“Seventy is the sum of our years,” the Psalmist wrote. “Eighty if we are strong.” But taking hands off the wheel, for good, took time to sink in. After all, we drove five kids to grade school through clogged Manila traffic. In Bangkok, we taught them how to drive. And we ferried them to colleges in the US.
At a Mongolia despedida party for Asian journalists “airag”–made from fermented mare’s milk--flowed freely. “Don’t worry,” our guide winked. “I’ll bring you to the airport."
At seven he was at the door of our “ger” or Mongolian tent home with a hangover. He thrust the car keys to me, sayng: “I drive and we’ll end in the Tuul river, You drive with an expired international drivers license, and catch your flight.” We drove.
As we entered the highway, a panaroma of one of the least densely populated countries, appeared. There are over 2.8 million Mongolians thinly spread over 1.5 million square kilometers. Barbara Streisend’s song from the 1970 film resonated: “On a Clear Day, You Can See Forever.” We made it to Bangkok.
More youngsters today have ignition keys than our generation did. “Teenagers gain experience and put risky behavior behind them,” the Economist adds.
With age, the brain begins to shrink and blood flow slackens. Ability to process thoughts-—“cognitive function” is the medical term—slows. “Senior moments” multiply: tendency to misplace things, a word on the tip of the tongue which never comes.
Cognitive skills allow one to steer smoothly or ease in between fast-moving cars. Youngsters, like our grand-daughter, who just graduated from University of California, can hit brakes within “0.7 second for something expected to 1.5 seconds for a total surprise.” Not her Lolo.
Three factors interlock in accidents involving elderly drivers: (a) poor judgement, notably, when turning across oncoming traffic (b) drifting out of lane; and (c) inability to react fast to surprises. “It takes 8,460 bolts to assemble a car---and one nut to scatter them all over the road.”
There are no clear-cut guidelines when to stow your licenses. Ask your doctor. Many in the grey mop crowd are on “maintenance medication” for chronic ailments. Some drugs have ingredients that further dull motor skills.
“Families can best judge it's time for an older driver to slide out from behind the wheel, says University of Massachusetts gerontology professor Elizabeth Dugan. “But many wait until an accident.”

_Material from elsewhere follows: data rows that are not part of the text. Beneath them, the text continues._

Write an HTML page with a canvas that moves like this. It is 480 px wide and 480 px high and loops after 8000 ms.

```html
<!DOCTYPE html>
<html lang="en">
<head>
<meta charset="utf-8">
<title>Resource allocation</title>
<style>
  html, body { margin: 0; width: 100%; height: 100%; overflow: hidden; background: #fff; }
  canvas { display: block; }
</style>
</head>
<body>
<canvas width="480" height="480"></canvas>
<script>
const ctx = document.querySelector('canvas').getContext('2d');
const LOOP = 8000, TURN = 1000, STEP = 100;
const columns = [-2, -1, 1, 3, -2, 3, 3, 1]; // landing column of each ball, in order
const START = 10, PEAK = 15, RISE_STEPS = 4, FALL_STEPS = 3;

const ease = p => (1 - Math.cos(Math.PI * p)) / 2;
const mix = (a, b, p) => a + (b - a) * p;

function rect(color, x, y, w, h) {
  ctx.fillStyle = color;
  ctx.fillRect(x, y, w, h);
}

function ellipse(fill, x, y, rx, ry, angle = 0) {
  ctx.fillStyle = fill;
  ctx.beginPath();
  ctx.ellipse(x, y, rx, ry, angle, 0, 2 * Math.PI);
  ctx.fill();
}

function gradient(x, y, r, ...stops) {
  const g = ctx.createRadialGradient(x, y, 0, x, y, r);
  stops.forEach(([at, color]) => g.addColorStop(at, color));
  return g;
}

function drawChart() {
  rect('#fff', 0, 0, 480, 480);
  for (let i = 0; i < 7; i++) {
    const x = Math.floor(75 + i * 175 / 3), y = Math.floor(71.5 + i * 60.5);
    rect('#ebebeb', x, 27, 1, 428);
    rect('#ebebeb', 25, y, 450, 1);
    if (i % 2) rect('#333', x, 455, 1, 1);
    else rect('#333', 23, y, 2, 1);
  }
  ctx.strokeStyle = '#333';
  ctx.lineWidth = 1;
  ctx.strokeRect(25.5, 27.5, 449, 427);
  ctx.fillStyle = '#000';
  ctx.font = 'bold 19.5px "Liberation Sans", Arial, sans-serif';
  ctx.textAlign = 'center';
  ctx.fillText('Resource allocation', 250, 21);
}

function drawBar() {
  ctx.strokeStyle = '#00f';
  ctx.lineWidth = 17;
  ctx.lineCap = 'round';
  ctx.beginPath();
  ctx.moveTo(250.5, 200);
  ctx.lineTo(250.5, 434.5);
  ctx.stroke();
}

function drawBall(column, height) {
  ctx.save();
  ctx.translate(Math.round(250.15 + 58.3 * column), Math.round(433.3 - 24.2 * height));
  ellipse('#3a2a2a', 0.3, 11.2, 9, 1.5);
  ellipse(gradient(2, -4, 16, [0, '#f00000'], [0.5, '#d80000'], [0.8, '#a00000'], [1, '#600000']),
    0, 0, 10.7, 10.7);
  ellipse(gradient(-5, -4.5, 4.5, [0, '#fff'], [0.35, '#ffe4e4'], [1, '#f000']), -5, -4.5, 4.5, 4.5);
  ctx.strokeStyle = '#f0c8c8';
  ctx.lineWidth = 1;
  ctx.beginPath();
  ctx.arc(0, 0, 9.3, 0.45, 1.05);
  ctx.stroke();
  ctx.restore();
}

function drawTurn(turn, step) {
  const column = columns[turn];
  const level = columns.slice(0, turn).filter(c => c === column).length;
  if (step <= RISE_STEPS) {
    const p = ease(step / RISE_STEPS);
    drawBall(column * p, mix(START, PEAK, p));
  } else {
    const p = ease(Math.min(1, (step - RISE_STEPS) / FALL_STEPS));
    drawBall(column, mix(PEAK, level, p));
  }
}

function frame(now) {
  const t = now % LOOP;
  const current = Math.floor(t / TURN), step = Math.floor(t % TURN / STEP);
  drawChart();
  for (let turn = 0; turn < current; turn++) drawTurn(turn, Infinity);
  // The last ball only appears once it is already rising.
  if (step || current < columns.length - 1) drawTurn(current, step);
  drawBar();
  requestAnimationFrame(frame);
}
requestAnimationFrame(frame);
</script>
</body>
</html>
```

Now a sophomore at UCLA in Los Angeles, our grandson Adrian is applying for his first driver’s license. In Cebu, his lolo will paste up his last license as a souvenir. Now, if we can only remember where we stashed hat darned scrapbook…

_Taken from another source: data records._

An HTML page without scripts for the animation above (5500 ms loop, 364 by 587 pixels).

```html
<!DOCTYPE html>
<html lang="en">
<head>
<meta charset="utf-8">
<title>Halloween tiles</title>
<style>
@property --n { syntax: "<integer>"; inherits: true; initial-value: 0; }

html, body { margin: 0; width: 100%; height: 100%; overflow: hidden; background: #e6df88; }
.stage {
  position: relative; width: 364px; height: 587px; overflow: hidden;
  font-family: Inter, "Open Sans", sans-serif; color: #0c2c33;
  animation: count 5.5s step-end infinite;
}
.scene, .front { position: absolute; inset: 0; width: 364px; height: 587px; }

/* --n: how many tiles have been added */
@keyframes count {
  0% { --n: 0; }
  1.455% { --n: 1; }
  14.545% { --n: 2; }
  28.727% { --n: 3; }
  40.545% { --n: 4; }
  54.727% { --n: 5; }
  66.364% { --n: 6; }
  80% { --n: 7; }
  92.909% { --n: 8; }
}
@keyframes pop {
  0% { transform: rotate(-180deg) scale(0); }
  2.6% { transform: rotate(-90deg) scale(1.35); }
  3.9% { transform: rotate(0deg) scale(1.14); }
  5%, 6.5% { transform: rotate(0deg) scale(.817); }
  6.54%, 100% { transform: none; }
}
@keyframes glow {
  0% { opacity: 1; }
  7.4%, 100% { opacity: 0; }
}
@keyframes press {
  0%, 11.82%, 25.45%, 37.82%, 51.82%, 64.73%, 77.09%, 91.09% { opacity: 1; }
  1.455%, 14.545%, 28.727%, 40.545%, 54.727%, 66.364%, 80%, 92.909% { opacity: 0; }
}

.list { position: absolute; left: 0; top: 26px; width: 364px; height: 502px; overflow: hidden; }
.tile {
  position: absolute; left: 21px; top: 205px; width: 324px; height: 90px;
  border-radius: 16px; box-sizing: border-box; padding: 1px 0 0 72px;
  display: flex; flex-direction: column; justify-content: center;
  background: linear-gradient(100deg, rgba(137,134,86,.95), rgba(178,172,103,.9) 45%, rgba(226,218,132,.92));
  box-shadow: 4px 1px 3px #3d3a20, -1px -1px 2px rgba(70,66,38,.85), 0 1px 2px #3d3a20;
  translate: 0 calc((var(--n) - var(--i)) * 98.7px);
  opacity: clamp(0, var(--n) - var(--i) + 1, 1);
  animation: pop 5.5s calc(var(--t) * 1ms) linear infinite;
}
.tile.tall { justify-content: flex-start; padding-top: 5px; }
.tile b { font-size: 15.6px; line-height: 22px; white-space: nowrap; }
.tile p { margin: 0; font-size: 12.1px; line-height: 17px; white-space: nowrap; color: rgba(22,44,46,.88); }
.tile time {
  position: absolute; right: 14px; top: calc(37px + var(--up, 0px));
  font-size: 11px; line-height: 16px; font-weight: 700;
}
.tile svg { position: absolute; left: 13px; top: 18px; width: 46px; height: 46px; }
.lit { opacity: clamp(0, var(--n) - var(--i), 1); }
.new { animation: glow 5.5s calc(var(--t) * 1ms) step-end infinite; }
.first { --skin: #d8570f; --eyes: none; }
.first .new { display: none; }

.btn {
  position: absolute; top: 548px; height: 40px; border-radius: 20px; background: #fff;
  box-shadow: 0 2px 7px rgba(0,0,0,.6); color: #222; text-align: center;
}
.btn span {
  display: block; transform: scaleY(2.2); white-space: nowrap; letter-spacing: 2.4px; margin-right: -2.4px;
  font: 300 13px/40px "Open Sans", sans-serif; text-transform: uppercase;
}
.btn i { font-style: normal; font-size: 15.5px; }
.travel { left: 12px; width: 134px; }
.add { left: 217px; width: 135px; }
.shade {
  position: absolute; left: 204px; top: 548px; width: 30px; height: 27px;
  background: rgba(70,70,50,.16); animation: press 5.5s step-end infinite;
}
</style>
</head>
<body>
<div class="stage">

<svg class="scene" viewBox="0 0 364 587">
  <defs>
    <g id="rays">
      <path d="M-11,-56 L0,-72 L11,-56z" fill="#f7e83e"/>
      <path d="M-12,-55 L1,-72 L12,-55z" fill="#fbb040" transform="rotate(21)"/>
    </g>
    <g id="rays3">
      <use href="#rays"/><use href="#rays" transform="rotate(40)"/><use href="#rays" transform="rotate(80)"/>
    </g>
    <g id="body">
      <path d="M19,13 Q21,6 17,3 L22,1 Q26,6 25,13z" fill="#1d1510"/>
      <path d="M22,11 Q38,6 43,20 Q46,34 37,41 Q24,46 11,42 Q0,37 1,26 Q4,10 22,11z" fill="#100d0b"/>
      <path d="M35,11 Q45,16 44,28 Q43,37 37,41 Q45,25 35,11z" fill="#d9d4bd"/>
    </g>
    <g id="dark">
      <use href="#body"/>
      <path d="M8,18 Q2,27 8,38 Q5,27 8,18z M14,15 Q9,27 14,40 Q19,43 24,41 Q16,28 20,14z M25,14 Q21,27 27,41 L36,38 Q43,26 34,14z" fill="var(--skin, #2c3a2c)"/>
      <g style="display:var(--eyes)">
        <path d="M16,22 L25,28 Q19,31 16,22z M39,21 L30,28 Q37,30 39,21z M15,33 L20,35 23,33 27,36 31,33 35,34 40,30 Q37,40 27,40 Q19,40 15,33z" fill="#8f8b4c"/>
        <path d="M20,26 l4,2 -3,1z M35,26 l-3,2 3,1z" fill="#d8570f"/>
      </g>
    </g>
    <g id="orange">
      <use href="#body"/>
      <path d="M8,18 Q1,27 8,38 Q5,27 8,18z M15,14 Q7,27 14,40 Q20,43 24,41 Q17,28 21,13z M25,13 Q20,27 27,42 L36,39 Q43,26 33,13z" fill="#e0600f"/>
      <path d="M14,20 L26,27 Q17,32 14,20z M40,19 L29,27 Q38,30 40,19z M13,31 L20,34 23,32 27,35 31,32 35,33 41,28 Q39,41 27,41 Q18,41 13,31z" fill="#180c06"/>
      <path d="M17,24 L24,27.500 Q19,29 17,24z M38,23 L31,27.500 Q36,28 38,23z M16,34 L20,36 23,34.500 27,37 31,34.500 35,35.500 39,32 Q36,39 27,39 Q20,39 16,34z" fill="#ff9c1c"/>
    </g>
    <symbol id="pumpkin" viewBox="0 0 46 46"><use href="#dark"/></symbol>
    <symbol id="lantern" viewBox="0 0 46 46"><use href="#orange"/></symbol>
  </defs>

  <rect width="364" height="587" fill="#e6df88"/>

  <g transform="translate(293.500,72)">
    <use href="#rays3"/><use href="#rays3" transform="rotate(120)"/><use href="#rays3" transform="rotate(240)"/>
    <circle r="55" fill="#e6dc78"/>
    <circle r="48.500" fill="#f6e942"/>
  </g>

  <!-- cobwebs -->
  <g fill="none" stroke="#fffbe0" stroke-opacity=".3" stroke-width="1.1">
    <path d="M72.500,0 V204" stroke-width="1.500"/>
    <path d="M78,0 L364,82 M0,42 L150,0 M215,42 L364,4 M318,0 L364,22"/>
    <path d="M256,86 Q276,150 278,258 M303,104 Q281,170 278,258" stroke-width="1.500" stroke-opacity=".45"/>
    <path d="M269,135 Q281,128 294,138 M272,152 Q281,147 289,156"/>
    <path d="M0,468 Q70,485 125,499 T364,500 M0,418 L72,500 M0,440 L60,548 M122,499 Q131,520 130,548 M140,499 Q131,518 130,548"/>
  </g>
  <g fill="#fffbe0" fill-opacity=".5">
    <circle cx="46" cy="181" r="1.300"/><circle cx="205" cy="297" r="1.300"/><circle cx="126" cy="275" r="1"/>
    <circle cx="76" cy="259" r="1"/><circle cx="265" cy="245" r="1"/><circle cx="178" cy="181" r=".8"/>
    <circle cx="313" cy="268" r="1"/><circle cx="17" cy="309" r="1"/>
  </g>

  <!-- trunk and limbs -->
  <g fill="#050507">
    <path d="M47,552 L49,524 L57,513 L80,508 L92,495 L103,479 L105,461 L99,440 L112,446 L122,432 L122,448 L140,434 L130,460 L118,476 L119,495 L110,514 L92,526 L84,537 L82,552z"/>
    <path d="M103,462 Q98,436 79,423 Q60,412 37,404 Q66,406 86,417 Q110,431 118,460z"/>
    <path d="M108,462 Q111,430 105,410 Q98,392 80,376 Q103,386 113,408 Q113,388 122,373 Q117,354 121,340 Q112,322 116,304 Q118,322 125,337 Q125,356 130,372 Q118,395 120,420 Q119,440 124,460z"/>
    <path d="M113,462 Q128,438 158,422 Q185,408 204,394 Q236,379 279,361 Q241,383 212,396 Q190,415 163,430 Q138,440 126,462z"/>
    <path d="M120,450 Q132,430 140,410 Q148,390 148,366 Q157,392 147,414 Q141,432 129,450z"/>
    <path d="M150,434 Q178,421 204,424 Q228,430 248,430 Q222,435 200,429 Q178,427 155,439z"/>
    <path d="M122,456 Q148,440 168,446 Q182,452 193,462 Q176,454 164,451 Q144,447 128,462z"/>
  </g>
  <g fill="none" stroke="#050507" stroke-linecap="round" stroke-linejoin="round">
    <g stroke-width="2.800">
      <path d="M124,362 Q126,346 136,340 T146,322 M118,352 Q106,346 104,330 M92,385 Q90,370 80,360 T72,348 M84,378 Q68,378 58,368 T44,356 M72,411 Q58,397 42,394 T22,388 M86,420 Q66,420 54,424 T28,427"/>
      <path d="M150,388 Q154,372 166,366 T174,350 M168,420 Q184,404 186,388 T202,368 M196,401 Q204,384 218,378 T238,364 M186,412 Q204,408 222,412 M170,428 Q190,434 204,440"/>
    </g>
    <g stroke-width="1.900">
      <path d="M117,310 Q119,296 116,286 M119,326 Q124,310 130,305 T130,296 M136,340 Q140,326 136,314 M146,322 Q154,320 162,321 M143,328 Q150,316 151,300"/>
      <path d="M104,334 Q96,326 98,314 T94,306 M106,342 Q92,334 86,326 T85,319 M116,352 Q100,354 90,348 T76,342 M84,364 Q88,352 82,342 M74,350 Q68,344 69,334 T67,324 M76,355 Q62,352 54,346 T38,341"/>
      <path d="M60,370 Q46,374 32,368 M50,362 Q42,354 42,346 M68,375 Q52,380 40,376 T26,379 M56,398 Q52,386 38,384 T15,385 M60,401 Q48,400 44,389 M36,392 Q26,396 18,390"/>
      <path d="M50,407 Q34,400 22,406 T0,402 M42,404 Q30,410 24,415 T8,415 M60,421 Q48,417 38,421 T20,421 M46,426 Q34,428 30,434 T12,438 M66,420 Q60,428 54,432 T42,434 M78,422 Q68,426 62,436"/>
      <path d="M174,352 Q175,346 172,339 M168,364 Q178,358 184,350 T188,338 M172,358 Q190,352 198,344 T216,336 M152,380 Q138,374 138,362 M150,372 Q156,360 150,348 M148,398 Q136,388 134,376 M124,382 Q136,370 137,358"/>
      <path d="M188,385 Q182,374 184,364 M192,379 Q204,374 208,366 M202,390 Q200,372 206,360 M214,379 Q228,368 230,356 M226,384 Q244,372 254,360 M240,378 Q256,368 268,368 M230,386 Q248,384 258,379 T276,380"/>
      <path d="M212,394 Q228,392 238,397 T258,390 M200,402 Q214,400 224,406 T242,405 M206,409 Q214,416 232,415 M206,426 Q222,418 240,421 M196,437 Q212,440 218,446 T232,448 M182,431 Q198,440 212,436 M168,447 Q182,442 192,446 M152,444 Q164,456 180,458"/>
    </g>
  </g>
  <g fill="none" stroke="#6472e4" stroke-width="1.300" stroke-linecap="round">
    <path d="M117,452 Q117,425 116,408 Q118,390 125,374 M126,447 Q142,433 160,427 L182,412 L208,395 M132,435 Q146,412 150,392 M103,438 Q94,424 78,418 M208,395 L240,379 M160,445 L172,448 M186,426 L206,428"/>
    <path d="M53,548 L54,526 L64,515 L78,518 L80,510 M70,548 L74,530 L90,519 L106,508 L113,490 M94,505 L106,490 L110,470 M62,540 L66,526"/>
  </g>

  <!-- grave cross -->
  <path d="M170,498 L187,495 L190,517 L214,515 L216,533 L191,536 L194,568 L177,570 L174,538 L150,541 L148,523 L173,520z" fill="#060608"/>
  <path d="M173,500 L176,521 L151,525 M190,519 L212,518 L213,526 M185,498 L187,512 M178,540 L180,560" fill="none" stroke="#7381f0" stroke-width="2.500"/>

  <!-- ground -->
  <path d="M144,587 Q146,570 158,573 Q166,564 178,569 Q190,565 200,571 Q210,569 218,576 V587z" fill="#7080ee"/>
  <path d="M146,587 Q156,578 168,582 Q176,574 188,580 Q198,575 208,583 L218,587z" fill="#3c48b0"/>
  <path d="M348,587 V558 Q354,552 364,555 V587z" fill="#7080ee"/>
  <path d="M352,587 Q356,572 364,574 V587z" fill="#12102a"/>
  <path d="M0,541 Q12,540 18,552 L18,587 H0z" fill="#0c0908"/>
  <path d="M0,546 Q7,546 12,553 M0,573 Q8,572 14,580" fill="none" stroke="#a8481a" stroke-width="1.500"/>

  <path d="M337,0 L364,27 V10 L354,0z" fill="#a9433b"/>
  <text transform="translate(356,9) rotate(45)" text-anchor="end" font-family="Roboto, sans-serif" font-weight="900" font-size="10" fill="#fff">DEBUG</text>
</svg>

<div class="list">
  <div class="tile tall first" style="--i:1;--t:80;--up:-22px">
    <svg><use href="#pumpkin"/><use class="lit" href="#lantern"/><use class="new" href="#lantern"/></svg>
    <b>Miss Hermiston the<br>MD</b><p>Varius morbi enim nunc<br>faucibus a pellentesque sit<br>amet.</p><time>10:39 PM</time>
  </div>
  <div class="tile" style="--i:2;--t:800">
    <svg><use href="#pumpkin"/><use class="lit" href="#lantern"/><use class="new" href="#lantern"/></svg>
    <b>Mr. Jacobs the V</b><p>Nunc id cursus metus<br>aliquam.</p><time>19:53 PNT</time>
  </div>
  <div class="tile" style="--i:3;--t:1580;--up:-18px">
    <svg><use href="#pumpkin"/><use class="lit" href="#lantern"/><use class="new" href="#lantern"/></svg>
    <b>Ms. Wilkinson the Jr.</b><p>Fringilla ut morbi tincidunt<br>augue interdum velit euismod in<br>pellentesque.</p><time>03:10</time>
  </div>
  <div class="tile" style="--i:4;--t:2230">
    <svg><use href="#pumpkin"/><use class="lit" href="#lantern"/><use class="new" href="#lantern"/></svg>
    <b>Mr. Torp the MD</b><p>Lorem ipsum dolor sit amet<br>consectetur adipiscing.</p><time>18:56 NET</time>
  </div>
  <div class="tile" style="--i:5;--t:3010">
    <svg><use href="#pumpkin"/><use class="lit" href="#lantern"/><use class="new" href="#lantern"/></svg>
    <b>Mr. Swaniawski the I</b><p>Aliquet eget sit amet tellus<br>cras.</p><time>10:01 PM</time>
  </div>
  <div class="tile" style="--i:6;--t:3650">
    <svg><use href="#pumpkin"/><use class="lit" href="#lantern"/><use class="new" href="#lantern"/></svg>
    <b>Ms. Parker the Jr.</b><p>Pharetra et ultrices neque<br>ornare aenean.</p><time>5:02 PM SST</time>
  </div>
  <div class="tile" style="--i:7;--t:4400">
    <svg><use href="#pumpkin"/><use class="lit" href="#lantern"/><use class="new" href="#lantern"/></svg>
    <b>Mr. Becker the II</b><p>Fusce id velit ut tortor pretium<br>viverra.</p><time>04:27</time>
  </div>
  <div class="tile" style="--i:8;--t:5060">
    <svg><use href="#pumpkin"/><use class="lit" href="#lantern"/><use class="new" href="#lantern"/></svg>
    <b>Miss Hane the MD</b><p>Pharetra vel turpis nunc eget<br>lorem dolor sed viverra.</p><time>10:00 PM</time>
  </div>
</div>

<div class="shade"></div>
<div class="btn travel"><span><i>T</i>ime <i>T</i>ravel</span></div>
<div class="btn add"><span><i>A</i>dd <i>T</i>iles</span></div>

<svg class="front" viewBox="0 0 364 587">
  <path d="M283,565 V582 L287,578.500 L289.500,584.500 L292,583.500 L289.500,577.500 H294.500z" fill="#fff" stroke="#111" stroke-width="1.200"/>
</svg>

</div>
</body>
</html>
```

Published in the Sun.Star Cebu newspaper on March 16, 2014.